- Source: Ancestry.com. Savannah, Georgia Vital Records, 1803-1966 [database on-line]. Provo, UT, USA: Ancestry.com Operations, Inc., 2011. Original data: City of Savannah, Georgia Records – Health Department, Vital Statistics Registers. Savannah, Georgia: City of Savannah.

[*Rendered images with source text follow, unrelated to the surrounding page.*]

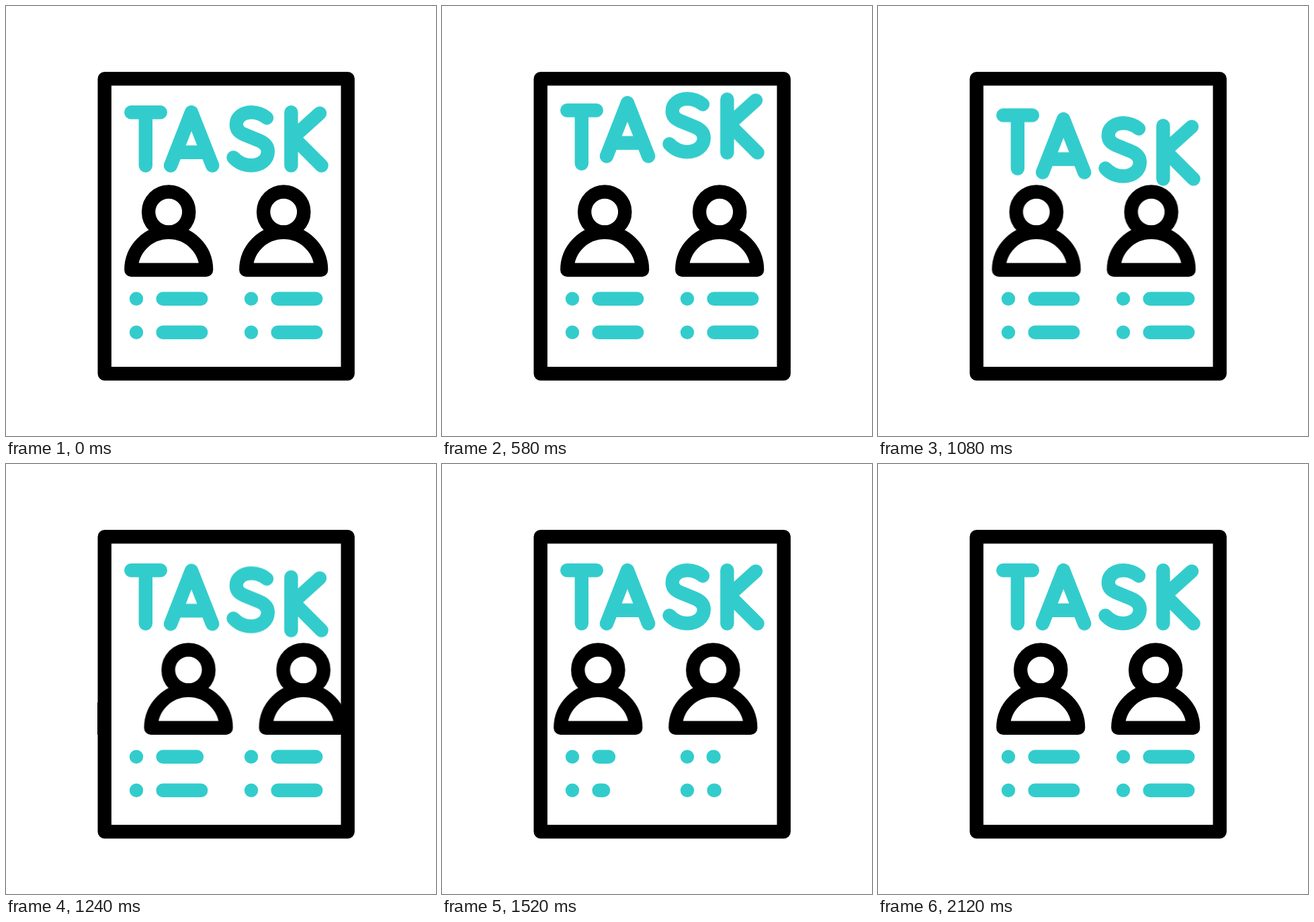
Animation, 640 px wide and 640 px high, one loop 2220 ms. Source, as an HTML page:

```html
<!DOCTYPE html>
<html lang="en">
<head>
<meta charset="utf-8">
<title>Task board</title>
<style>
  html, body { margin: 0; width: 100%; height: 100%; overflow: hidden; background: #fff; }
  svg { display: block; width: 100%; height: 100%; }

  .line { fill: none; stroke: #000; stroke-width: 20.4; stroke-linecap: round; stroke-linejoin: round; }
  .teal { stroke: #3cc; }

  .letter, .people, .bar {
    animation: 2220ms cubic-bezier(.3333, 0, .6667, 1) var(--delay, 0ms) infinite;
  }
  .letter { animation-name: bob; }
  .people { animation-name: slide; }
  .bar { animation-name: refill; }

  /* up, down, rest: 400 ms each */
  @keyframes bob {
    0%, 54.054%, 100% { transform: translateY(0); }
    18.018% { transform: translateY(-20.5px); }
    36.036% { transform: translateY(20.5px); }
  }

  /* small wind-up to the left, then one full step to the right */
  @keyframes slide {
    0%, 43.243% { transform: translateX(0); }
    52.252% { transform: translateX(-10px); }
    70.27%, 100% { transform: translateX(360px); }
  }

  /* shrink to a dot, grow past full length, settle */
  @keyframes refill {
    0%, 54.054% { d: path("M0 0H56.6"); }
    63.063% { d: path("M0 0H-0.9"); }
    81.081% { d: path("M0 0H69.1"); }
    90.09%, 100% { d: path("M0 0H56.6"); }
  }
</style>
</head>
<body>
<svg viewBox="0 0 640 640" role="img" aria-label="Task">
  <defs>
    <clipPath id="board"><rect x="136.5" y="98" width="382.4" height="459.4"/></clipPath>
    <g id="person">
      <circle cx="242.2" cy="306.6" r="30.1"/>
      <path d="M186.3 392.7a55.9 55.9 0 0 1 111.8 0z"/>
    </g>
    <g id="pair">
      <use href="#person"/>
      <use href="#person" x="171"/>
    </g>
  </defs>

  <rect class="line" x="146.7" y="108.2" width="362" height="439"/>

  <g clip-path="url(#board)">
    <g class="line people">
      <use href="#pair"/>
      <use href="#pair" x="-360"/>
    </g>
  </g>

  <g class="line teal">
    <path class="letter" d="M186.2 158.2H229.8M207.8 158.2V237.5"/>
    <path class="letter" style="--delay: 80ms" d="M245 237.5L276 158.2L307.2 237.5M252.7 217.8H299.4"/>
    <path class="letter" style="--delay: 160ms" d="M388 166.5C382 161.5 374 158.2 365 158.2C352 158.2 342.8 166 342.8 176.5C342.8 183 347 188 354 191L376 200C385 203.7 389.8 209 389.8 216.5C389.8 229 379 237.2 365 237.2C354 237.2 345 232.5 338.5 225.5"/>
    <path class="letter" style="--delay: 240ms" d="M424.4 158.2V237.5M467 159.7L427.4 195.4L469.6 237.5"/>

    <path d="M194 435.7h0M194 485.8h0M365 435.7h0M365 485.8h0"/>

    <g transform="translate(233.6 435.7)"><path class="bar" d="M0 0H56.6"/></g>
    <g transform="translate(233.6 485.8)"><path class="bar" style="--delay: 40ms" d="M0 0H56.6"/></g>
    <g transform="translate(404.6 485.8)"><path class="bar" style="--delay: 80ms" d="M0 0H56.6"/></g>
    <g transform="translate(404.6 435.7)"><path class="bar" style="--delay: 120ms" d="M0 0H56.6"/></g>
  </g>
</svg>
</body>
</html>
```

- Laurel Grove South Cemetery historical marker text: “In 1853, the city reserved 4 acres in the new Laurel Grove Cemetery for Savannah’s African-American community. This new burial ground replaced an older black cemetery located near Whitefield Square. Pastors Andrew Bryan (First Colored Baptist Church) and Henry Cunningham (Second Baptist Church) were among those whose bodies were moved to the new location. Here are buried many of Savannah’s prominent black leaders – educators, civic/community leaders, Masons, politicians, entrepreneurs, and religious leaders. Later increased in acreage by the city, it continues in use today. Erected by The Georgia Historical Society and the Friends of Laurel Grove South Cemetery – 1999. Laurel Grove South Cemetery historical marker. Photo: Nadia K. Orton, December 13, 2014. All rights reserved.
- The Morning News (Savannah, Ga.), offered a contemporary, condescending observation of Laurel Grove South Cemetery: “A MORNING NEWS reporter paid a visit to Laurel Grove colored cemetery yesterday and read epitaph and inscription, some quaint, some illiterate almost to unintelligibility, but all, from the humblest headboard to the costly marble, concurred in love and affection for their dead.” The Morning Post, May 14, 1888.
- The Atlanta Journal Constitution, September 27, 1894.
- Rev. Mark Baisden (1779-1882), African American, is buried in Gould Cemetery, Harris Neck, McIntosh County, Georgia. Source: FindaGrave ( https://www.findagrave.com/memorial/99285455/mark-baisden)
- According to his enlistment record, Pvt. John Judge was born about 1825, Liberty County, Georgia. On November 1, 1862, he enlisted at the age of thirty-seven at St. Simon’s Island, Glynn County, Georgia, for a term of three years. He mustered in on January 31 1863, at Beaufort, South Carolina. He mustered out on January 31, 1866, at Charleston, South Carolina. He may be the John Judge who passed away on October 31, 1899, Savannah, Georgia, and may be interred in Laurel Grove South Cemetery, Savannah Georgia.
- According to his enlistment record. Pvt. Joseph Green was born about 1838, Bryan County, Georgia. He enlisted at the age of twenty-four on November 1, 1862, at St. Simon’s Island, Glynn County, Georgia, under C. T. Trowbridge, for a term of three years. He mustered in on January 31, 1863, at Beaufort, South Carolina, and mustered out on January 31, 1866, Charleston, South Carolina. Pvt. Joseph Green passed away in 1911, Savannah, Georgia, and may also be interred in Laurel Grove South Cemetery, Savannah, Georgia.